Mediation is considered faster and, most often, cheaper than ordinary court proceedings. It avoids the confrontation between the parties which is inherent in judicial proceedings and allows the parties to maintain their professional or personal relationship beyond the dispute. Mediation also enables the parties to find creative solutions to their dispute which they could not obtain in court.

Mediation and Trusted Mediators are governed by the principles of Independence and Impartiality.

Independence

Cases where they may affect or raise suspicions that they are affecting the Ombudsman’s impartiality should be reported by the Ombudsman to the parties prior to taking office or continuing to exercise them. The obligation to disclose such circumstances applies throughout the mediation process.

Impartiality

In the context of mediation, the mediator must act consistently and impartially towards the parties and ensuring that they are served equally.

Frequently Asked Questions

Private law civil and commercial disputes, if the parties have the power to have the object of their dispute.

In Greece, an Accredited Mediator:

  • Set the rules of the process
  • Facilitates dialogue
  • Summarizes and confirms the main points of communication, so that both sides understand the same things
  • If necessary, keep notes with all the necessary information
  • It always repeats the points of the joint agreement, if any, before they are recorded by the Lawyers of the parties in an agreement.
  • Does not issue a decision. The settlement of the dispute is reached by agreement of the parties involved, to which they have reached a free trade agreement. The mediator’s contribution is the facilitation of this agreement.

The presence of the attorney-at-law during the Mediation is mandatory under Greek law. But it is also very important for the smooth running of the process.

The legal representative of each party must have a very good understanding of the process.
He must inform his clients about the possibility of resolving their dispute through this new institution as well as prepare them for the process, providing his practical and legal advice during it.

When conducting mediation, he must patiently listen to the arguments of the other side. Provide any useful information that may help the Ombudsman understand the details of the dispute.

Because very simply through the judiciary there will be a court decision, which will justify only one part, possibly then it will be challenged by legal means, at great cost and court costs, without any of the parties having control of the proceedings. . In Mediation and Alternative Dispute Resolution, the parties themselves formulate the agreement they want at low cost and promptly.

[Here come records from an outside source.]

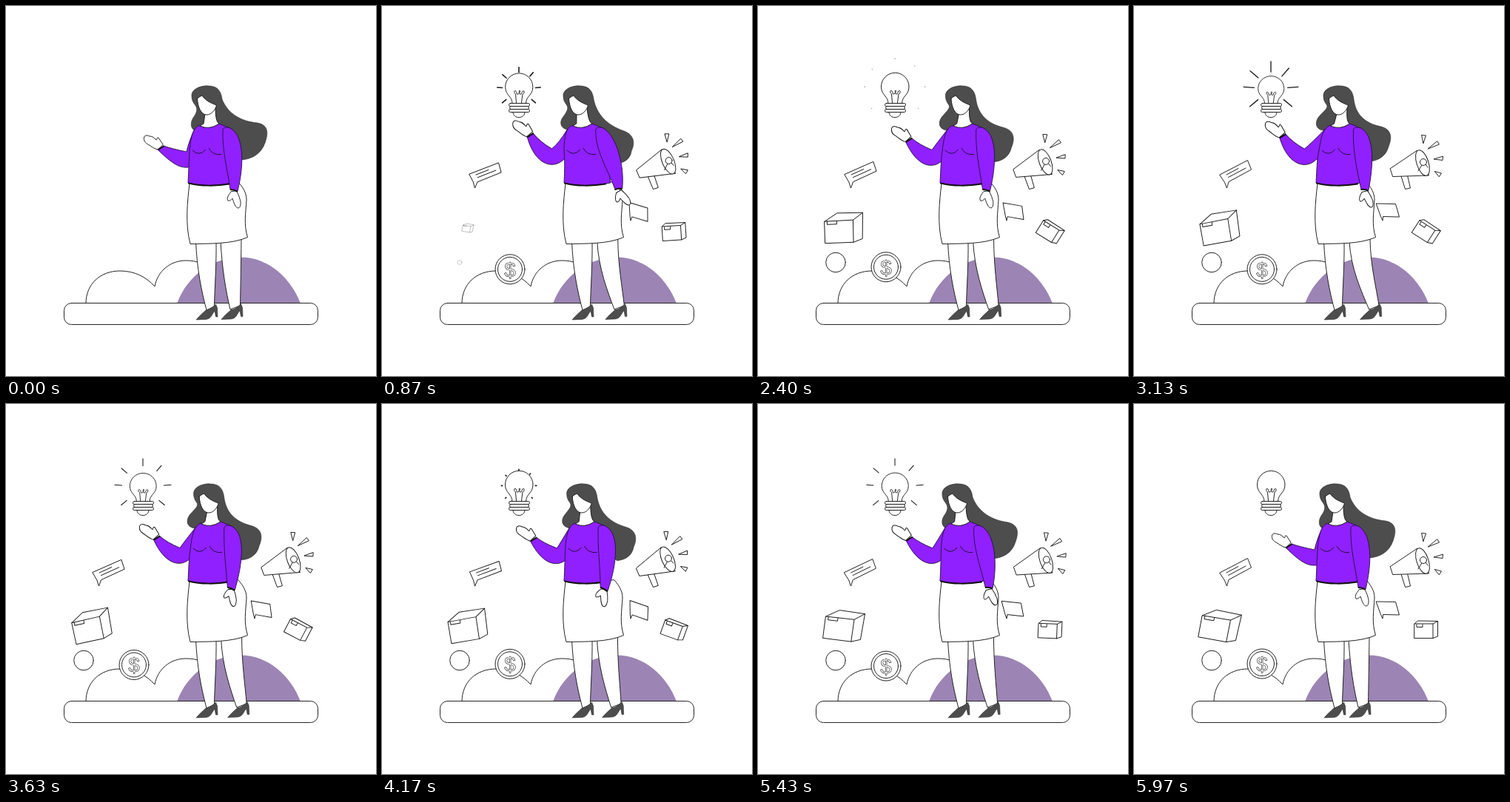
Animation, 500 px wide and 500 px high, one loop 6 s. Source, as an HTML page:

```html
<!DOCTYPE html>
<html lang="en">
<head>
<meta charset="utf-8">
<title>Presenting ideas</title>
<style>
  html, body { margin: 0; width: 100%; height: 100%; overflow: hidden; background: #fff; }
  svg { display: block; width: 100vw; height: 100vh; }
  .line { fill: #fff; stroke: #1a1a1a; stroke-width: .95; stroke-linejoin: round; stroke-linecap: round; }
  .open { fill: none; }
  .dark { fill: #4d4d4d; stroke: #2b2b2b; stroke-width: .6; }
  .top { fill: #9020ff; stroke: #241040; stroke-width: .9; stroke-linejoin: round; }
  .trim { fill: none; stroke: #111; stroke-width: 2; stroke-linecap: round; }
  text.line { font: 28px "Liberation Sans", Arial, sans-serif; text-anchor: middle; stroke-width: .6; }
</style>
</head>
<body>
<svg viewBox="0 0 500 500" xmlns="http://www.w3.org/2000/svg">
  <path class="line" d="M108 402C108 375 128 358 154 358C175 358 190 367 201 379C205 358 222 344 243 344C251 344 257 345 262 347V402Z"/>
  <path fill="#9c84b4" d="M231 402C245 364 280 339.500 317 339.500C355 339.500 385 368 398 402Z"/>
  <rect class="line" x="78.500" y="401.500" width="343" height="29" rx="10"/>

  <g id="bulb">
    <g id="glass">
      <path class="line" d="M176 132C176 121 166.500 121 166.500 109A18.700 18.700 0 0 1 204 109C204 121 194.500 121 194.500 132Z"/>
      <path class="line open" d="M181.500 131L180.500 119C177 116 179 113 181 115C183 117 181 119 183 119C187 119 184 114 186 114C188 114 184 119 187 119C190 119 188 116 190 115C193 113 193 118 190 119L188.500 131"/>
    </g>
    <path class="line" d="M177 143.500C177 153 193 153 193 143.500Z"/>
    <rect class="line" x="171.500" y="131.500" width="28" height="4" rx="2"/>
    <rect class="line" x="172.500" y="135.500" width="26" height="4" rx="2"/>
    <rect class="line" x="171.500" y="139.500" width="28" height="4" rx="2"/>
  </g>
  <path id="rays" class="line open"/>

  <g id="chat">
    <path class="line" d="M116 228L153.500 208.500L158.500 221L128 237.500L125.500 246L122.500 238.500Z"/>
    <path class="line open" d="M125 228L141 219.500M127.500 231.500L151 219"/>
  </g>

  <g id="horn">
    <path class="line" d="M361 230L366.500 247.500L373.500 246L369.500 229Z"/>
    <path class="line" d="M346.500 219.500L383 195L398.500 229L350 230.500Z"/>
    <ellipse class="line" cx="390" cy="212" rx="8" ry="18" transform="rotate(-18 390 212)"/>
    <path class="line open" d="M384 223L389 215M394 214L397 218"/>
    <circle class="line" cx="391" cy="211" r="4.500"/>
    <path class="line" d="M389 174.500L394.500 175L391 185.500ZM410 183L412.500 187L397.500 193ZM417.500 203.500L417 208.500L405.500 207ZM406.500 223.500L415.500 226L412.500 230.500Z"/>
  </g>

  <path id="flag" class="line" d="M327.500 267L353.500 267.500L358.500 285L336.500 284.500L336 290L333.500 284.500Z"/>

  <g id="smallBox">
    <path class="line" d="M379 297L383.500 293L410.500 293.500V314L404 316.500H379Z"/>
    <path class="line open" d="M379 297H404V316.500M404 297L410.500 293.500M382 298V301.500H390V298"/>
  </g>
  <g id="bigBox">
    <path class="line" d="M91 288.500L109 279L143.500 282L139.500 317L127 320.500L89 318Z"/>
    <path class="line open" d="M91 288.500L129.500 290.500L127 320.500M129.500 290.500L143.500 282M94.500 288.500L94 293L107 293.800L107.500 289.500"/>
  </g>
  <circle id="ball" class="line" cx="105" cy="346.500" r="13.300"/>
  <g id="coin">
    <circle class="line" cx="173" cy="351" r="20"/>
    <circle class="line" cx="173" cy="351" r="16.500"/>
    <text class="line" x="173" y="361">$</text>
  </g>

  <path id="hair" class="dark"/>
  <path class="line" d="M256.500 318C258 355 264 385 271 411L281.500 406C282 380 284.500 350 284 318Z"/>
  <path id="leg" class="line"/>
  <path id="shoe" class="dark" d="M257 424C262 418 266 415 270 411C275 411 279 407 283.500 403L285.500 408L286 420H283.500L282 412C278 417 277 423 270 423.500Z"/>
  <use id="frontShoe" href="#shoe"/>
  <path class="line" d="M248 240C245 265 242 295 249 321.500C275 321 305 322 326.500 312.500C321 295 324 280 325 262C325 252 320 245 314 238Z"/>
  <path id="hand" class="line" d="M3 -4L-3 -13C-6 -14 -4 -10 -6 -10C-9 -13 -11 -15 -15 -15C-19 -17 -22 -16 -22.500 -13C-23 -9 -21 -6 -17 -4C-12 -1 -9 2 -4 3Z"/>
  <path id="sleeve" class="top"/>
  <path id="wristband" class="trim"/>
  <path id="torso" class="top"/>
  <path class="trim" d="M247 239.500C262 243.500 285 243.500 302 240.500"/>
  <path id="chest" class="open" stroke="#241040"/>
  <path id="neck" class="line"/>
  <path id="face" class="line" d="M258.500 125C259 137 264 147 271 147C278 147 283 140 284.500 134C276 131 269 127 265 121C262 122 260 124 258.500 125Z"/>
  <path id="lowHand" class="line" d="M-4 1C-8 6 -10 10 -8 13C-6 14 -4 12 -2 10C0 16 2 23 6 23C9 23 10 15 8 11C7 6 5 4 4 0Z"/>
  <path id="arm" class="top"/>
  <path id="cuff" class="trim"/>
</svg>
<script>
const LOOP = 6000;
const RAY_START = 660, RAY_PERIOD = 1750;
const RAY_ANGLES = [-90, -49, -4, 40, 140, 184, 221];
const parts = {};
document.querySelectorAll('[id]').forEach(el => parts[el.id] = el);

const clamp = v => Math.max(0, Math.min(1, v));
const smooth = f => (1 - Math.cos(Math.PI * clamp(f))) / 2;
const mix = (a, b, f) => a + (b - a) * f;

// Eased value along [time, value] keys.
function track(t, keys) {
  const i = keys.findIndex(k => k[0] > t);
  if (i === 0) return keys[0][1];
  if (i < 0) return keys[keys.length - 1][1];
  const [t0, v0] = keys[i - 1], [t1, v1] = keys[i];
  return mix(v0, v1, smooth((t - t0) / (t1 - t0)));
}

const stride = [[0, 0], [1000, .76], [2000, .35], [3000, 1], [4000, .4], [4900, .9], [6000, 0]];
const reach = [[0, 0], [950, 1.06], [2000, .45], [3000, 1], [4000, .5], [5000, .95], [6000, 0]];
const headShift = [[0, 0], [900, -6], [3100, 5], [4450, -2], [5400, -2], [6000, 0]];
const hairShift = [[0, 0], [900, -13], [3100, -6], [4200, -10], [6000, 0]];
const armSwing = [[0, 0], [950, 12], [1900, -4], [2900, 5], [4100, -8], [5300, 4.5], [6000, 0]];
const tilt = [[0, 0], [1150, 1], [1700, 1], [3070, 0], [4200, 1], [4450, 1], [5960, 0]];
const bigBoxTurn = [[1000, 6], [3650, -16], [6000, 6.5]];
const smallBoxTurn = [[750, -4], [2700, 34], [6000, 0]];

const draw = (id, d) => parts[id].setAttribute('d', d);
const move = (id, value) => parts[id].setAttribute('transform', value);

function pop(id, t, start, cx, cy, extra = '') {
  const scale = smooth((t - start) / 400);
  parts[id].style.display = scale > 0 ? '' : 'none';
  move(id, `${extra} translate(${cx} ${cy}) scale(${scale}) translate(${-cx} ${-cy})`);
}

function drawBulb(t) {
  pop('bulb', t, 50, 185, 120);
  const age = t - RAY_START;
  const p = age < 0 ? 0 : age / RAY_PERIOD % 1;
  const squeeze = Math.sin(Math.PI * p) ** 2;
  move('glass', `translate(185 132) scale(${1 - .07 * squeeze} ${1 - .115 * squeeze}) translate(-185 -132)`);
  const head = p < .35 ? mix(23, 37, (p / .35) ** .75) : mix(37, 41, ((p - .35) / .65) ** 2);
  const tail = p < .4 ? 22.5 : p < .75 ? mix(22.5, 29.5, (p - .4) / .35) : mix(29.5, 41, (p - .75) / .25);
  const visible = age > 0 && t < 5930;
  parts.rays.style.strokeWidth = mix(1.7, .8, p);
  draw('rays', visible ? RAY_ANGLES.map(deg => {
    const a = deg * Math.PI / 180;
    const at = r => `${185 + r * Math.cos(a)} ${112 + r * Math.sin(a)}`;
    return `M${at(tail)}L${at(head)}`;
  }).join('') : 'M0 0');
}

function drawObjects(t) {
  const s = track(t, tilt);
  const bob = 2.5 * (1 - Math.cos(6 * Math.PI * t / LOOP));
  pop('chat', t, 200, 138, 229, `rotate(${7.5 * s} 125.5 246)`);
  pop('horn', t, 300, 372, 220, `rotate(${-6 * s} 367 248)`);
  pop('flag', t, 150, 343, 277, `rotate(${18 * s} 336 290)`);
  pop('smallBox', t, 350, 395, 305, `rotate(${track(t, smallBoxTurn)} 395 305)`);
  pop('bigBox', t, 730, 116, 300, `rotate(${track(t, bigBoxTurn)} 116 300)`);
  pop('ball', t, 745, 105, 346.5);
  pop('coin', t, 250, 173, 351, `translate(0 ${bob})`);
}

function drawWoman(t) {
  const q = track(t, stride);
  const u = track(t, reach);
  const h = track(t, headShift);
  const x = track(t, hairShift), y = -1.2 * x, l = .7 * x;
  const s = .7 * h;
  const w = track(t, armSwing);

  draw('hair', `M${251 + h} 122C${250 + h} 112 ${264 + h} 107 ${274 + h} 108
    C${287 + h} 108 ${291 + h} 117 ${292 + h} 126
    C${300 + .5 * (h + x)} ${146 + .1 * y} ${318 + x} ${156 + .35 * y} ${340 + x} ${158 + .7 * y}
    C${356 + x} ${161 + .9 * y} ${354 + x} ${174 + .9 * y} ${350 + x} ${185 + .7 * y}
    C${345 + .7 * x} ${200 + .4 * y} ${332 + .3 * x} ${207 + .3 * y} 318 ${208 + .3 * y}
    L285 195L256 168C${249 + l} 167 ${249 + l} 157 ${253 + l} 151
    C${259 + l} 143 ${259 + h} 138 ${255 + h} 133C${252 + h} 129 ${251 + h} 126 ${251 + h} 122Z`);
  move('face', `translate(${h} 0)`);
  draw('neck', `M${269 + h} 145.500L${267 + s} 159L${262 + s} 162Q${275 + s} 168 ${288 + s} 159
    Q${283 + s} 157 ${283 + h} 138`);

  const step = 15 * q;
  draw('leg', `M${290 + q} 318C${292 + q} 355 ${297 + .7 * step} 385 ${303 + step} 410
    L${316.5 + step} 405C${317 + .7 * step} 380 ${317.5 + 2 * q} 350 ${318 + q} 315Z`);
  move('frontShoe', `translate(${34 + step} -.5)`);

  const cx = mix(209, 200.5, u), cy = mix(191, 174.5, u);
  move('hand', `translate(${cx} ${cy}) rotate(${4 * u}) scale(${1 + .08 * u})`);
  draw('sleeve', `M${cx + 4} ${cy - 2}Q${mix(224, 214, u)} ${mix(193, 184, u)} ${mix(244, 230, u)} ${mix(197, 193, u)}
    Q${mix(247, 239, u)} ${mix(183, 186, u)} ${255 + s} 166L252 212L246.500 ${mix(218, 207, u)}
    C${mix(236, 233, u)} ${mix(219, 221, u)} ${mix(226, 208, u)} ${mix(215, 217, u)} ${cx - 4} ${cy + 3}Z`);
  draw('wristband', `M${cx - 3} ${cy + 3}L${cx + 4} ${cy - 1.5}`);

  draw('torso', `M${262 + s} 161C${252 + s} 164 ${250 + .8 * s} 178 ${248.5 + .6 * s} 192C247 208 247 222 246 239
    C262 243.500 285 243.500 ${304 + .4 * w} 239L${306 + s} 167Q${299 + s} 163 ${288 + s} 159
    Q${275 + s} 168 ${262 + s} 161Z`);
  const c = .5 * s;
  draw('chest', `M${252 + c} 195Q${261 + c} 204 ${270 + c} 194M${274 + c} 192Q${279 + c} 202 ${291 + c} 200.500`);

  move('lowHand', `translate(${308 + w} 250) rotate(${-2 * w})`);
  draw('arm', `M${293 + s} 167C${292 + s} 195 ${299 + .5 * w} 220 ${303 + w} 247.500
    L${313 + w} ${250 - .3 * w}C${322 + .5 * w} 215 ${321 + s} 178 ${306 + s} 167
    C${302 + s} 163 ${294 + s} 163 ${293 + s} 167Z`);
  draw('cuff', `M${303.5 + w} 248Q${308 + w} ${248 - .2 * w} ${312 + w} ${250.5 - .3 * w}`);
}

function render(now) {
  const t = now % LOOP;
  drawBulb(t);
  drawObjects(t);
  drawWoman(t);
}

const start = performance.now();
function frame() {
  render(performance.now() - start);
  requestAnimationFrame(frame);
}
frame();
</script>
</body>
</html>
```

What is said or revealed during the mediation process is not accepted as evidence in a future trial. Otherwise, the parties would never be encouraged to disclose information during this process.

This can also happen. Not all Mediation cases are resolved. The Mediation may take place in parallel with the other judicial actions of the parties. It does not cause any delay. Yes, it may fail, but in the meantime it may have built a communication dialogue between the parties, which has never existed before and may in the future facilitate the progress of another negotiation effort.